Garrick was a 25-year-old native of the Danish West Indies, a free man who was serving as a cook on Enchantress, a merchant ship out of Boston, when it was captured by Jeff Davis on July 6, 1861.
William Smith, the prize master placed in command of Enchantress, planned to take the vessel back to Charleston, where he would sell Garrick into slavery for $1,500.
But on July 22, Garrick’s fortunes improved when the Union steamer Albatross came up next to Enchantress to check its cargo, as shown in the above illustration.
Garrick threw himself overboard, shouting that Enchantress was a “captured vessel of the privateer Jeff Davis and they are taking her into Charleston.”
Albatross picked up Garrick and then arrested Enchantress’ crew. Albatross towed Enchantress to Fort Monroe in Hampton Roads, Va., and then to Philadelphia, where William Smith found himself indicted for piracy.
Garrick testified against Smith during the trial, depicting him as a pirate and a slave trader.

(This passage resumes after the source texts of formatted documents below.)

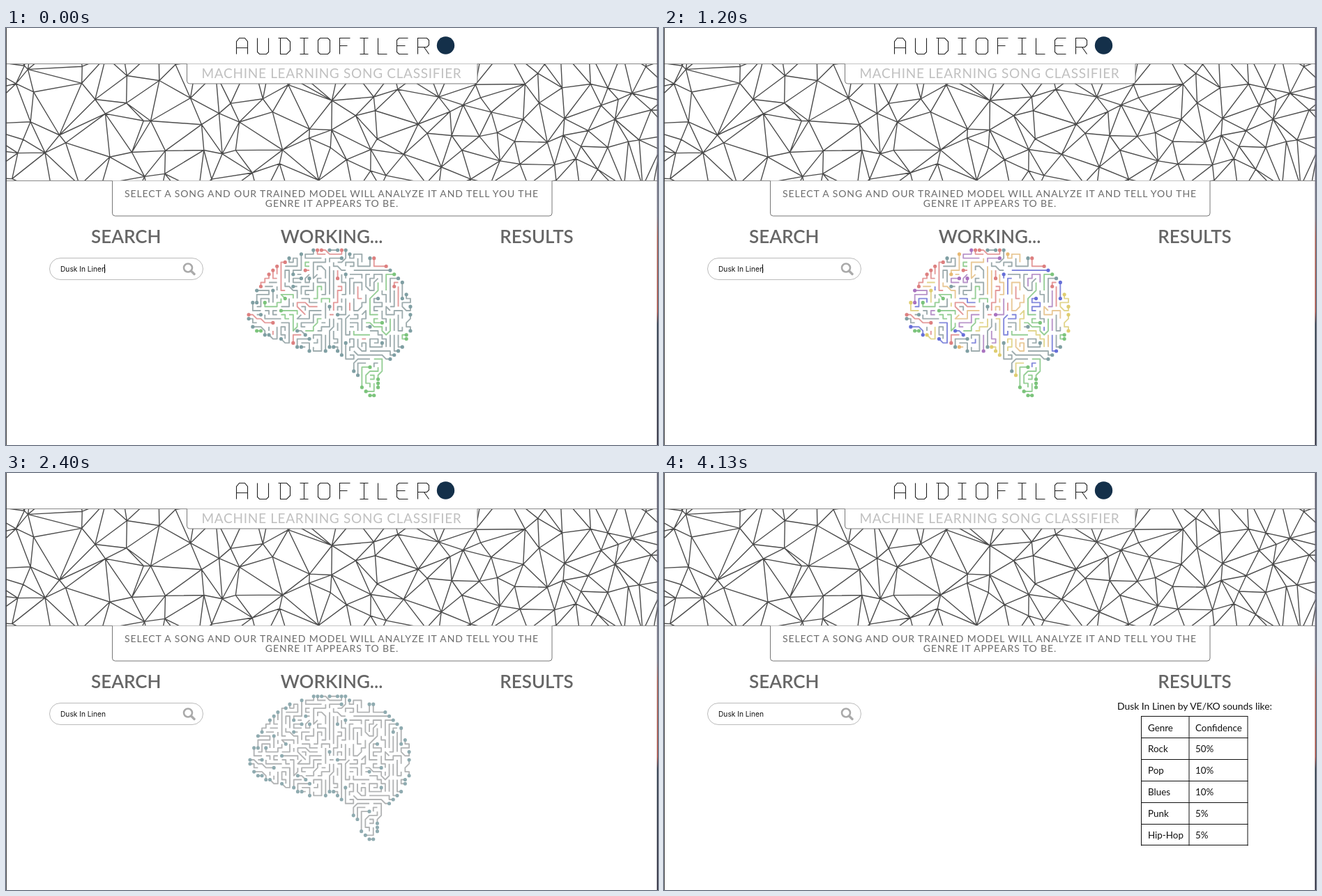
Animation, 935 px wide and 599 px high, one loop 4190 ms. Source, as an HTML page:

```html
<!DOCTYPE html>
<html lang="en">
<head>
<meta charset="utf-8">
<title>Audiofiler</title>
<style>
  html, body { margin: 0; width: 100%; height: 100%; overflow: hidden; background: #fff; }
  svg { display: block; width: 935px; height: 599px; font-family: Lato, sans-serif; }
  path, .line { fill: none; }
  .box { fill: #fff; stroke: #777; }
  .mid { text-anchor: middle; }
  .sub { font-size: 19px; letter-spacing: .7px; fill: #c0c0c0; }
  .intro { font-size: 14px; letter-spacing: .9px; fill: #6c6c6c; }
  .head { font-size: 26px; font-weight: 600; fill: #666; }
  .field { font: 10.2px Inter, sans-serif; fill: #111; }
  .result { font-size: 13.9px; fill: #111; }
  .cell { font-size: 13.4px; fill: #111; }
  .trace { stroke-width: 1.9; stroke-linejoin: round; }
  .dots { stroke-width: 5.2; stroke-linecap: round; }
</style>
</head>
<body>
<svg viewBox="0 0 935 599">
  <defs>
    <clipPath id="band"><rect y="52" width="934" height="167"/></clipPath>
    <linearGradient id="edge" x2="0" y2="1">
      <stop offset="0" stop-color="#556"/>
      <stop offset=".45" stop-color="#778"/>
      <stop offset=".5" stop-color="#a65a50"/>
      <stop offset=".68" stop-color="#a4483f"/>
      <stop offset=".71" stop-color="#223040"/>
      <stop offset="1" stop-color="#223"/>
    </linearGradient>
  </defs>

  <g id="title" stroke="#222" stroke-width="1.1" role="img" aria-label="AUDIOFILER"></g>
  <circle cx="630.5" cy="25" r="12.7" fill="#14304a"/>

  <g clip-path="url(#band)"><path id="mesh" stroke="#4c4c4c" stroke-width="1.4"/></g>
  <path d="M0 51.5H934M0 219.5H934" stroke="#888"/>
  <path class="box" d="M259.5 51.5V76q0 4 4 4H672q4 0 4-4V51.5"/>
  <text class="sub mid" x="467" y="72">MACHINE LEARNING SONG CLASSIFIER</text>
  <path class="box" d="M152.5 219.5V266q0 4 4 4H779q4 0 4-4V219.5"/>
  <text class="intro mid" x="467" y="243">SELECT A SONG AND OUR TRAINED MODEL WILL ANALYZE IT AND TELL YOU THE</text>
  <text class="intro mid" x="467.5" y="256.5">GENRE IT APPEARS TO BE.</text>

  <text class="head mid" x="172.3" y="308.5">SEARCH</text>
  <text class="head mid" x="761" y="308.5">RESULTS</text>
  <rect class="line" x="62.5" y="330.5" width="220" height="31" rx="15.5" stroke="#bbb"/>
  <text class="field" x="78" y="349.5">Dusk In Linen</text>
  <path id="caret" d="M141.5 339.5V352" stroke="#000"/>
  <g class="line" stroke="#aaa" stroke-width="2.6">
    <circle cx="261" cy="344.5" r="6"/>
    <path d="M265.5 349L270 353.5" stroke-width="3.4" stroke-linecap="round"/>
  </g>

  <g id="working">
    <text class="head mid" x="467" y="308.5">WORKING...</text>
    <g id="brain"></g>
  </g>

  <g id="results">
    <text class="result mid" x="761" y="339.5">Dusk In Linen by VE/KO sounds like:</text>
    <g id="table"></g>
  </g>

  <path d="M.5 0V599" stroke="#444"/>
  <rect x="933.5" width="1.5" height="599" fill="url(#edge)"/>
</svg>
<script>
const LOOP = 4190, STEP = LOOP / 63;
const $ = id => document.getElementById(id);
const add = (parent, tag, attrs, text = '') => {
  const el = document.createElementNS('http://www.w3.org/2000/svg', tag);
  for (const k in attrs) el.setAttribute(k, attrs[k]);
  el.textContent = text;
  return parent.appendChild(el);
};

let seed = 29;
const rand = () => {
  seed = (seed + 0x6D2B79F5) | 0;
  let r = Math.imul(seed ^ (seed >>> 15), 1 | seed);
  r = (r + Math.imul(r ^ (r >>> 7), 61 | r)) ^ r;
  return ((r ^ (r >>> 14)) >>> 0) / 4294967296;
};

// Title: thin cut-corner letters, each with its width
const glyphs = {
  A: [16, 'M0 23V5L4 0H12L16 5V23M0 14H16'],
  U: [16, 'M0 0V20L3 23H13L16 20V0'],
  D: [17, 'M0 0H12L17 5V18L12 23H3V0'],
  I: [12, 'M0 0H12M6 0V23M0 23H12'],
  O: [17, 'M3 0H14L17 3V20L14 23H3L0 20V3Z'],
  F: [15, 'M15 0H0V23M0 11H11'],
  L: [13, 'M0 0V23H13'],
  E: [16, 'M16 0H3L0 3V20L3 23H16M0 11H12'],
  R: [16, 'M0 23V0H13L16 3V10L13 13H0M9 13L16 23']
};
let pen = 330.5;
for (const ch of 'AUDIOFILER') {
  const [width, d] = glyphs[ch];
  add($('title'), 'path', { d, transform: `translate(${pen} 14.5)` });
  pen += width + 14;
}

// Banner: Delaunay mesh over a jittered grid that tightens to the right
const knots = [];
for (let x = -40, gap; x < 980; x += gap) {
  gap = 45 - x / 80;
  for (let y = 10; y < 270; y += gap) knots.push([x + (rand() - .5) * gap, y + (rand() - .5) * gap]);
}
function meshPath(p) {
  const edges = new Set(), n = p.length;
  const near = (a, b) => Math.hypot(a[0] - b[0], a[1] - b[1]) < 140;
  for (let i = 0; i < n; i++) for (let j = i + 1; j < n; j++) {
    if (!near(p[i], p[j])) continue;
    for (let k = j + 1; k < n; k++) {
      if (!near(p[i], p[k])) continue;
      const [ax, ay] = p[i], bx = p[j][0] - ax, by = p[j][1] - ay, cx = p[k][0] - ax, cy = p[k][1] - ay;
      const d = 2 * (bx * cy - by * cx), b2 = bx * bx + by * by, c2 = cx * cx + cy * cy;
      const ux = (cy * b2 - by * c2) / d, uy = (bx * c2 - cx * b2) / d, r2 = ux * ux + uy * uy;
      const empty = r2 < 8000 && p.every(([x, y], m) => m === i || m === j || m === k ||
        (x - ax - ux) ** 2 + (y - ay - uy) ** 2 >= r2);
      if (empty) [[i, j], [j, k], [i, k]].forEach(([a, b]) => edges.add(`M${p[a]}L${p[b]}`));
    }
  }
  return [...edges].join('');
}
$('mesh').setAttribute('d', meshPath(knots));

// Brain: circuit traces grown on a grid inside an outline
const outline = new Path2D('M347 412C350 360 400 317 460 316C530 316 582 355 584 408C584 440 570 465 542 484' +
  'C540 505 534 520 529 533C512 522 500 505 492 482L474 464C462 455 458 470 446 470C420 466 400 448 378 446' +
  'C355 438 347 428 347 412Z');
const probe = document.createElement('canvas').getContext('2d');
const GRID = 5.8;
const at = (c, r) => [+(348 + c * GRID).toFixed(1), +(319 + r * GRID).toFixed(1)];
const inside = (c, r) => probe.isPointInPath(outline, ...at(c, r));
const dirs = [[1, 0], [1, 1], [0, 1], [-1, 1], [-1, 0], [-1, -1], [0, -1], [1, -1]];
const used = new Set();
const free = (c, r) => inside(c, r) && !used.has(c + ',' + r);
const rim = (c, r) => dirs.some(([x, y], i) => i % 2 === 0 && !inside(c + x, r + y));

const plain = ['#b2b4b5', '#8fabb0'];
const tint = {
  base: ['#9fadaf', '#7f9fa3'], green: ['#97cf97', '#7cc47c'], red: ['#e49a9a', '#dd8080'],
  blue: ['#8389dc', '#666fd8'], purple: ['#b995ca', '#a872bf'],
  yellow: ['#e2d68f', '#dfcd70'], orange: ['#e9c998', '#e8b973']
};
const names = Object.keys(tint);
const groups = names.map(() => ({ line: '', dots: '' }));
// A third stays base; the stem is green
const pickGroup = y => y > 490 ? 1 : rand() < .3 ? 0 : 1 + Math.floor(rand() * 6);

function grow(c, r, dir, max) {
  const cells = [[c, r]];
  used.add(c + ',' + r);
  while (cells.length < max) {
    const bend = rand() < .25 ? (rand() < .5 ? 2 : 6) : rand() < .12 ? 1 : 0;
    const next = [bend, 0, 2, 6, 1, 7].map(b => (dir + b) % 8).find(d => {
      const [x, y] = dirs[d];
      const crosses = x && y && !free(c + x, r) && !free(c, r + y);
      return free(c + x, r + y) && !crosses;
    });
    if (next === undefined) break;
    c += dirs[next][0];
    r += dirs[next][1];
    // Diagonals last one cell
    dir = next % 2 ? (next + (rand() < .5 ? 1 : 7)) % 8 : next;
    used.add(c + ',' + r);
    cells.push([c, r]);
  }
  if (cells.length < 2) return;
  const spots = cells.map(q => at(...q));
  const g = groups[pickGroup(spots[spots.length >> 1][1])];
  g.line += 'M' + spots.join('L');
  for (const q of [cells[0], cells[cells.length - 1]]) {
    if (rim(...q) || rand() < .13) g.dots += `M${at(...q)}h.01`;
  }
}
const cells = [];
for (let r = 0; r < 38; r++) for (let c = 0; c < 42; c++) if (inside(c, r)) cells.push([c, r, rand()]);
cells.sort((a, b) => a[2] - b[2]);
const inward = (c, r) => {
  const [x, y] = at(c, r), dx = 465 - x, dy = 400 - y;
  return Math.abs(dx) > Math.abs(dy) * 1.15 ? (dx > 0 ? 0 : 4) : (dy > 0 ? 2 : 6);
};
for (const [c, r] of cells) {
  if (rim(c, r) && (c + r) % 2 === 0 && free(c, r)) grow(c, r, inward(c, r), 4 + rand() * 6);
}
for (const [c, r] of cells) if (free(c, r)) grow(c, r, 2 * Math.floor(rand() * 4), 4 + rand() * 7);

const layers = groups.map(g => [
  add($('brain'), 'path', { class: 'trace', d: g.line }),
  add($('brain'), 'path', { class: 'dots', d: g.dots })
]);

// Highlights light up one after another, hold, then all go out
const litAt = t => Math.min(6, Math.floor((t + 155) % 840 / 65));
function paint(lit) {
  layers.forEach((pair, i) => {
    const colours = !lit ? plain : i > lit ? tint.base : tint[names[i]];
    pair.forEach((el, k) => el.setAttribute('stroke', colours[k]));
  });
}

// Result table
const rows = [['Genre', 'Confidence'], ['Rock', '50%'], ['Pop', '10%'], ['Blues', '10%'], ['Punk', '5%'], ['Hip-Hop', '5%']];
let rules = 'M684.5 350V535.5M753 350V535.5M837 350V535.5';
for (let i = 0; i <= rows.length; i++) rules += `M684 ${Math.round(350 + i * 30.9) - .5}H837.5`;
add($('table'), 'path', { d: rules, stroke: '#111' });
rows.forEach((row, i) => row.forEach((s, j) =>
  add($('table'), 'text', { class: 'cell', x: 694 + j * 68, y: 370.5 + i * 30.9 }, s)));

const FADE = 2870, FADE_TIME = 400;
function draw(t) {
  const scale = (233 + 3.5 * Math.cos((t - 100) / 500 * Math.PI)) / 236;
  $('brain').setAttribute('transform', `translate(465.5 424) scale(${scale.toFixed(4)}) translate(-465.5 -424)`);
  paint(litAt(t));
  const p = Math.min(1, Math.max(0, (t - FADE) / FADE_TIME));
  $('working').setAttribute('opacity', (.5 + Math.cos(p * Math.PI) / 2).toFixed(3));
  $('results').setAttribute('opacity', t >= FADE ? 1 : 0);
  $('caret').setAttribute('opacity', t < 2500 && (t + 120) % 1000 < 500 ? 1 : 0);
}
function tick() {
  const t = performance.now() % LOOP;
  draw(Math.floor((t + 4) / STEP) * STEP % LOOP);
  requestAnimationFrame(tick);
}
tick();
</script>
</body>
</html>
```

One member of the prosecution called Smith’s actions “an offence without feeling, because to tear a man from his home and enslave him forever, against the usages of warfare, stamps this transaction…[as] a piratical, outrageous aggression, without any of the color or the forms of law.”
The trial ended on October 25, and Smith was found guilty and sentenced to be hanged.
Four days later, on October 29, all but one of the other crewmen were also found guilty.
Jefferson Davis, however, threatened to retaliate if Abraham Lincoln should carry out the execution.
Davis set aside 14 Union prisoners of war, including then-Col. Michael Corcoran of the 69th New York Volunteers, as hostages in the place of Smith and the other privateers.
Confederate authorities demanded of the Lincoln administration “an absolute, unconditional abandonment of the pretext that they are pirates” before an exchange would take place.
After protracted negotiations, the prisoner exchange finally took place in June 1862.
This article originally appeared in Civil War Times Magazine, one of Navy Times’ sister publications. Jonathan W. White is the author or editor of eight books, including Midnight in America: Darkness, Sleep, and Dreams During the Civil War (2017) and “Our Little Monitor”: The Greatest Invention of the Civil War (2018), with Anna Gibson Holloway. Check out his website here.